Saved entries:
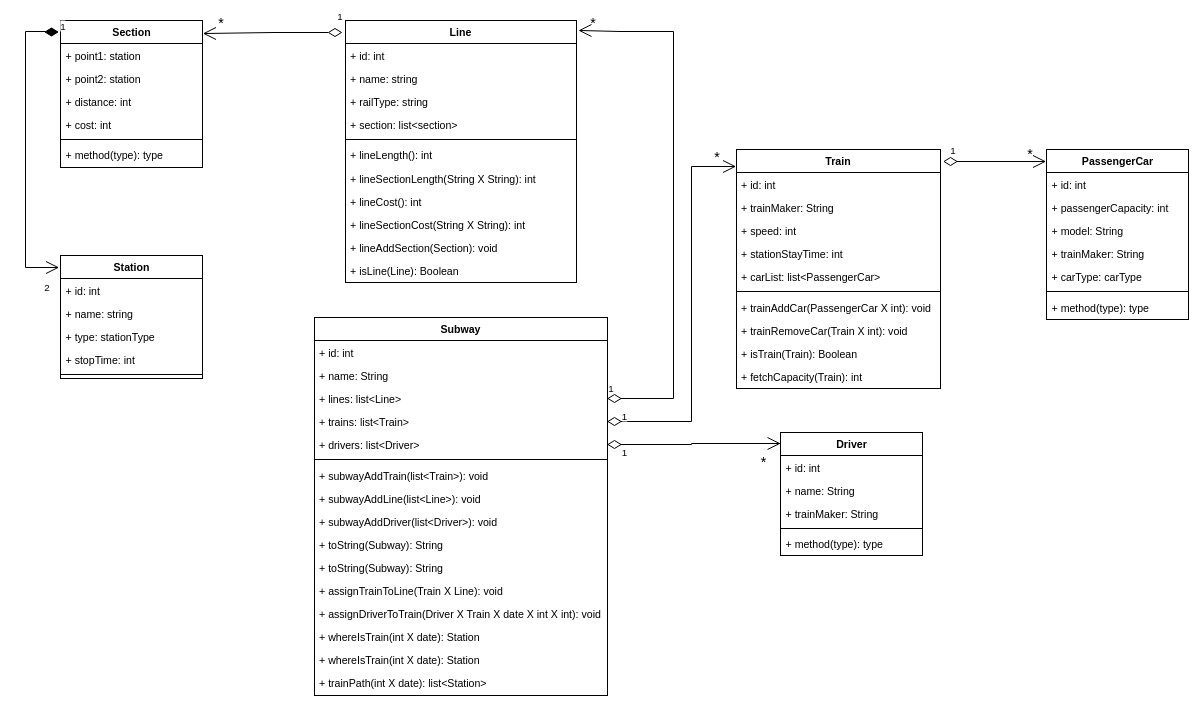
<!DOCTYPE html>
<html lang="en">
<head>
<meta charset="utf-8">
<title>Subway class diagram</title>
<style>
:root { --ink: #000; --paper: #fff; --row: 23.1px; }
* { box-sizing: border-box; margin: 0; padding: 0; }
body { width: 1200px; height: 708px; overflow: hidden; background: var(--paper); }
.diagram { position: relative; width: 1200px; height: 708px; overflow: hidden; color: var(--ink); font: 10.6px/23px "Liberation Sans", Arial, sans-serif; }
.class { position: absolute; display: flex; flex-direction: column; border: 1px solid var(--ink); background: var(--paper); white-space: nowrap; }
.class h2 { height: 23px; border-bottom: 1px solid var(--ink); font-size: 10.6px; line-height: 23px; text-align: center; }
.class ul { list-style: none; padding-left: 4.5px; }
.class li { height: var(--row); line-height: 24px; }
.attributes + .methods { position: relative; padding-top: 7.1px; }
.methods::before { content: ""; position: absolute; left: 0; right: 0; top: 3px; height: 1px; background: var(--ink); }
.section { left: 60px; top: 20px; width: 143px; }
.station { left: 60px; top: 255px; width: 143px; }
.line { left: 344.5px; top: 20px; width: 232px; }
.subway { left: 313.5px; top: 317px; width: 294px; }
.train { left: 735.5px; top: 149px; width: 205px; }
.passenger-car { left: 1046px; top: 149px; width: 143px; }
.driver { left: 780px; top: 432px; width: 143px; }
.connectors { position: absolute; left: 0; top: 0; fill: none; stroke: var(--ink); stroke-width: 1; }
.open { fill: var(--paper); }
.solid { fill: var(--ink); }
.count { position: absolute; transform: translate(-50%, -50%); background: var(--paper); font-size: 9.8px; line-height: 11px; }
.many { font-size: 14.2px; line-height: 12px; height: 12px; background: none; }
</style>
</head>
<body>
<main class="diagram">
  <article class="class section">
    <h2>Section</h2>
    <ul class="attributes">
      <li>+ point1: station</li>
      <li>+ point2: station</li>
      <li>+ distance: int</li>
      <li>+ cost: int</li>
    </ul>
    <ul class="methods">
      <li>+ method(type): type</li>
    </ul>
  </article>

  <article class="class station">
    <h2>Station</h2>
    <ul class="attributes">
      <li>+ id: int</li>
      <li>+ name: string</li>
      <li>+ type: stationType</li>
      <li>+ stopTime: int</li>
    </ul>
    <ul class="methods"></ul>
  </article>

  <article class="class line">
    <h2>Line</h2>
    <ul class="attributes">
      <li>+ id: int</li>
      <li>+ name: string</li>
      <li>+ railType: string</li>
      <li>+ section: list&lt;section&gt;</li>
    </ul>
    <ul class="methods">
      <li>+ lineLength(): int</li>
      <li>+ lineSectionLength(String X String): int</li>
      <li>+ lineCost(): int</li>
      <li>+ lineSectionCost(String X String): int</li>
      <li>+ lineAddSection(Section): void</li>
      <li>+ isLine(Line): Boolean</li>
    </ul>
  </article>

  <article class="class subway">
    <h2>Subway</h2>
    <ul class="attributes">
      <li>+ id: int</li>
      <li>+ name: String</li>
      <li>+ lines: list&lt;Line&gt;</li>
      <li>+ trains: list&lt;Train&gt;</li>
      <li>+ drivers: list&lt;Driver&gt;</li>
    </ul>
    <ul class="methods">
      <li>+ subwayAddTrain(list&lt;Train&gt;): void</li>
      <li>+ subwayAddLine(list&lt;Line&gt;): void</li>
      <li>+ subwayAddDriver(list&lt;Driver&gt;): void</li>
      <li>+ toString(Subway): String</li>
      <li>+ toString(Subway): String</li>
      <li>+ assignTrainToLine(Train X Line): void</li>
      <li>+ assignDriverToTrain(Driver X Train X date X int X int): void</li>
      <li>+ whereIsTrain(int X date): Station</li>
      <li>+ whereIsTrain(int X date): Station</li>
      <li>+ trainPath(int X date): list&lt;Station&gt;</li>
    </ul>
  </article>

  <article class="class train">
    <h2>Train</h2>
    <ul class="attributes">
      <li>+ id: int</li>
      <li>+ trainMaker: String</li>
      <li>+ speed: int</li>
      <li>+ stationStayTime: int</li>
      <li>+ carList: list&lt;PassengerCar&gt;</li>
    </ul>
    <ul class="methods">
      <li>+ trainAddCar(PassengerCar X int): void</li>
      <li>+ trainRemoveCar(Train X int): void</li>
      <li>+ isTrain(Train): Boolean</li>
      <li>+ fetchCapacity(Train): int</li>
    </ul>
  </article>

  <article class="class passenger-car">
    <h2>PassengerCar</h2>
    <ul class="attributes">
      <li>+ id: int</li>
      <li>+ passengerCapacity: int</li>
      <li>+ model: String</li>
      <li>+ trainMaker: String</li>
      <li>+ carType: carType</li>
    </ul>
    <ul class="methods">
      <li>+ method(type): type</li>
    </ul>
  </article>

  <article class="class driver">
    <h2>Driver</h2>
    <ul class="attributes">
      <li>+ id: int</li>
      <li>+ name: String</li>
      <li>+ trainMaker: String</li>
    </ul>
    <ul class="methods">
      <li>+ method(type): type</li>
    </ul>
  </article>

  <svg class="connectors" width="1200" height="708" viewBox="0 0 1200 708" aria-hidden="true">
    <defs>
      <path id="diamond" d="M0 0L6.5 -4L13 0L6.5 4Z"/>
      <path id="arrow" d="M-12 -6L0 0L-12 6"/>
    </defs>
    <g id="section-to-station">
      <path d="M45 31.5H25.5V267.5H58"/>
      <use href="#diamond" class="solid" x="45" y="32"/>
      <use href="#arrow" x="58" y="267.5"/>
    </g>
    <g id="line-to-section">
      <path d="M328 32.5H274L205 33.5"/>
      <use href="#diamond" class="open" x="328.5" y="32.5"/>
      <use href="#arrow" transform="translate(204 33.5) rotate(180)"/>
    </g>
    <g id="subway-to-line">
      <path d="M621 398.5H673.5V31.5H620L580 30.5"/>
      <use href="#diamond" class="open" x="608" y="398.5"/>
      <use href="#arrow" transform="translate(579.5 30.5) rotate(180)"/>
    </g>
    <g id="subway-to-train">
      <path d="M621 421.5H691.5V166.5H735"/>
      <use href="#diamond" class="open" x="608" y="421.5"/>
      <use href="#arrow" x="735" y="166.5"/>
    </g>
    <g id="subway-to-driver">
      <path d="M621 444.5H691.5V443.5H780"/>
      <use href="#diamond" class="open" x="608" y="444.5"/>
      <use href="#arrow" x="779.5" y="443.5"/>
    </g>
    <g id="train-to-car">
      <path d="M957 161.5H1045"/>
      <use href="#diamond" class="open" x="944" y="161.5"/>
      <use href="#arrow" x="1045" y="161.5"/>
    </g>
  </svg>

  <span class="count" style="left:63px;top:26px">1</span>
  <span class="count" style="left:47px;top:287px">2</span>
  <span class="count many" style="left:221px;top:23px">*</span>
  <span class="count" style="left:340px;top:16px">1</span>
  <span class="count many" style="left:593px;top:23px">*</span>
  <span class="count" style="left:611px;top:388px">1</span>
  <span class="count" style="left:624.5px;top:416px">1</span>
  <span class="count" style="left:624.5px;top:452px">1</span>
  <span class="count many" style="left:717px;top:157px">*</span>
  <span class="count many" style="left:763.5px;top:462px">*</span>
  <span class="count" style="left:953px;top:150px">1</span>
  <span class="count many" style="left:1030px;top:154px">*</span>
</main>
</body>
</html>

What to do>
Repeat, word for word, each of the records, omitting any image they hold.

Your solution>
<!DOCTYPE html>
<html lang="en">
<head>
<meta charset="utf-8">
<title>Subway class diagram</title>
<style>
:root { --ink: #000; --paper: #fff; --row: 23.1px; }
* { box-sizing: border-box; margin: 0; padding: 0; }
body { width: 1200px; height: 708px; overflow: hidden; background: var(--paper); }
.diagram { position: relative; width: 1200px; height: 708px; overflow: hidden; color: var(--ink); font: 10.6px/23px "Liberation Sans", Arial, sans-serif; }
.class { position: absolute; display: flex; flex-direction: column; border: 1px solid var(--ink); background: var(--paper); white-space: nowrap; }
.class h2 { height: 23px; border-bottom: 1px solid var(--ink); font-size: 10.6px; line-height: 23px; text-align: center; }
.class ul { list-style: none; padding-left: 4.5px; }
.class li { height: var(--row); line-height: 24px; }
.attributes + .methods { position: relative; padding-top: 7.1px; }
.methods::before { content: ""; position: absolute; left: 0; right: 0; top: 3px; height: 1px; background: var(--ink); }
.section { left: 60px; top: 20px; width: 143px; }
.station { left: 60px; top: 255px; width: 143px; }
.line { left: 344.5px; top: 20px; width: 232px; }
.subway { left: 313.5px; top: 317px; width: 294px; }
.train { left: 735.5px; top: 149px; width: 205px; }
.passenger-car { left: 1046px; top: 149px; width: 143px; }
.driver { left: 780px; top: 432px; width: 143px; }
.connectors { position: absolute; left: 0; top: 0; fill: none; stroke: var(--ink); stroke-width: 1; }
.open { fill: var(--paper); }
.solid { fill: var(--ink); }
.count { position: absolute; transform: translate(-50%, -50%); background: var(--paper); font-size: 9.8px; line-height: 11px; }
.many { font-size: 14.2px; line-height: 12px; height: 12px; background: none; }
</style>
</head>
<body>
<main class="diagram">
  <article class="class section">
    <h2>Section</h2>
    <ul class="attributes">
      <li>+ point1: station</li>
      <li>+ point2: station</li>
      <li>+ distance: int</li>
      <li>+ cost: int</li>
    </ul>
    <ul class="methods">
      <li>+ method(type): type</li>
    </ul>
  </article>

  <article class="class station">
    <h2>Station</h2>
    <ul class="attributes">
      <li>+ id: int</li>
      <li>+ name: string</li>
      <li>+ type: stationType</li>
      <li>+ stopTime: int</li>
    </ul>
    <ul class="methods"></ul>
  </article>

  <article class="class line">
    <h2>Line</h2>
    <ul class="attributes">
      <li>+ id: int</li>
      <li>+ name: string</li>
      <li>+ railType: string</li>
      <li>+ section: list&lt;section&gt;</li>
    </ul>
    <ul class="methods">
      <li>+ lineLength(): int</li>
      <li>+ lineSectionLength(String X String): int</li>
      <li>+ lineCost(): int</li>
      <li>+ lineSectionCost(String X String): int</li>
      <li>+ lineAddSection(Section): void</li>
      <li>+ isLine(Line): Boolean</li>
    </ul>
  </article>

  <article class="class subway">
    <h2>Subway</h2>
    <ul class="attributes">
      <li>+ id: int</li>
      <li>+ name: String</li>
      <li>+ lines: list&lt;Line&gt;</li>
      <li>+ trains: list&lt;Train&gt;</li>
      <li>+ drivers: list&lt;Driver&gt;</li>
    </ul>
    <ul class="methods">
      <li>+ subwayAddTrain(list&lt;Train&gt;): void</li>
      <li>+ subwayAddLine(list&lt;Line&gt;): void</li>
      <li>+ subwayAddDriver(list&lt;Driver&gt;): void</li>
      <li>+ toString(Subway): String</li>
      <li>+ toString(Subway): String</li>
      <li>+ assignTrainToLine(Train X Line): void</li>
      <li>+ assignDriverToTrain(Driver X Train X date X int X int): void</li>
      <li>+ whereIsTrain(int X date): Station</li>
      <li>+ whereIsTrain(int X date): Station</li>
      <li>+ trainPath(int X date): list&lt;Station&gt;</li>
    </ul>
  </article>

  <article class="class train">
    <h2>Train</h2>
    <ul class="attributes">
      <li>+ id: int</li>
      <li>+ trainMaker: String</li>
      <li>+ speed: int</li>
      <li>+ stationStayTime: int</li>
      <li>+ carList: list&lt;PassengerCar&gt;</li>
    </ul>
    <ul class="methods">
      <li>+ trainAddCar(PassengerCar X int): void</li>
      <li>+ trainRemoveCar(Train X int): void</li>
      <li>+ isTrain(Train): Boolean</li>
      <li>+ fetchCapacity(Train): int</li>
    </ul>
  </article>

  <article class="class passenger-car">
    <h2>PassengerCar</h2>
    <ul class="attributes">
      <li>+ id: int</li>
      <li>+ passengerCapacity: int</li>
      <li>+ model: String</li>
      <li>+ trainMaker: String</li>
      <li>+ carType: carType</li>
    </ul>
    <ul class="methods">
      <li>+ method(type): type</li>
    </ul>
  </article>

  <article class="class driver">
    <h2>Driver</h2>
    <ul class="attributes">
      <li>+ id: int</li>
      <li>+ name: String</li>
      <li>+ trainMaker: String</li>
    </ul>
    <ul class="methods">
      <li>+ method(type): type</li>
    </ul>
  </article>

  <svg class="connectors" width="1200" height="708" viewBox="0 0 1200 708" aria-hidden="true">
    <defs>
      <path id="diamond" d="M0 0L6.5 -4L13 0L6.5 4Z"/>
      <path id="arrow" d="M-12 -6L0 0L-12 6"/>
    </defs>
    <g id="section-to-station">
      <path d="M45 31.5H25.5V267.5H58"/>
      <use href="#diamond" class="solid" x="45" y="32"/>
      <use href="#arrow" x="58" y="267.5"/>
    </g>
    <g id="line-to-section">
      <path d="M328 32.5H274L205 33.5"/>
      <use href="#diamond" class="open" x="328.5" y="32.5"/>
      <use href="#arrow" transform="translate(204 33.5) rotate(180)"/>
    </g>
    <g id="subway-to-line">
      <path d="M621 398.5H673.5V31.5H620L580 30.5"/>
      <use href="#diamond" class="open" x="608" y="398.5"/>
      <use href="#arrow" transform="translate(579.5 30.5) rotate(180)"/>
    </g>
    <g id="subway-to-train">
      <path d="M621 421.5H691.5V166.5H735"/>
      <use href="#diamond" class="open" x="608" y="421.5"/>
      <use href="#arrow" x="735" y="166.5"/>
    </g>
    <g id="subway-to-driver">
      <path d="M621 444.5H691.5V443.5H780"/>
      <use href="#diamond" class="open" x="608" y="444.5"/>
      <use href="#arrow" x="779.5" y="443.5"/>
    </g>
    <g id="train-to-car">
      <path d="M957 161.5H1045"/>
      <use href="#diamond" class="open" x="944" y="161.5"/>
      <use href="#arrow" x="1045" y="161.5"/>
    </g>
  </svg>

  <span class="count" style="left:63px;top:26px">1</span>
  <span class="count" style="left:47px;top:287px">2</span>
  <span class="count many" style="left:221px;top:23px">*</span>
  <span class="count" style="left:340px;top:16px">1</span>
  <span class="count many" style="left:593px;top:23px">*</span>
  <span class="count" style="left:611px;top:388px">1</span>
  <span class="count" style="left:624.5px;top:416px">1</span>
  <span class="count" style="left:624.5px;top:452px">1</span>
  <span class="count many" style="left:717px;top:157px">*</span>
  <span class="count many" style="left:763.5px;top:462px">*</span>
  <span class="count" style="left:953px;top:150px">1</span>
  <span class="count many" style="left:1030px;top:154px">*</span>
</main>
</body>
</html>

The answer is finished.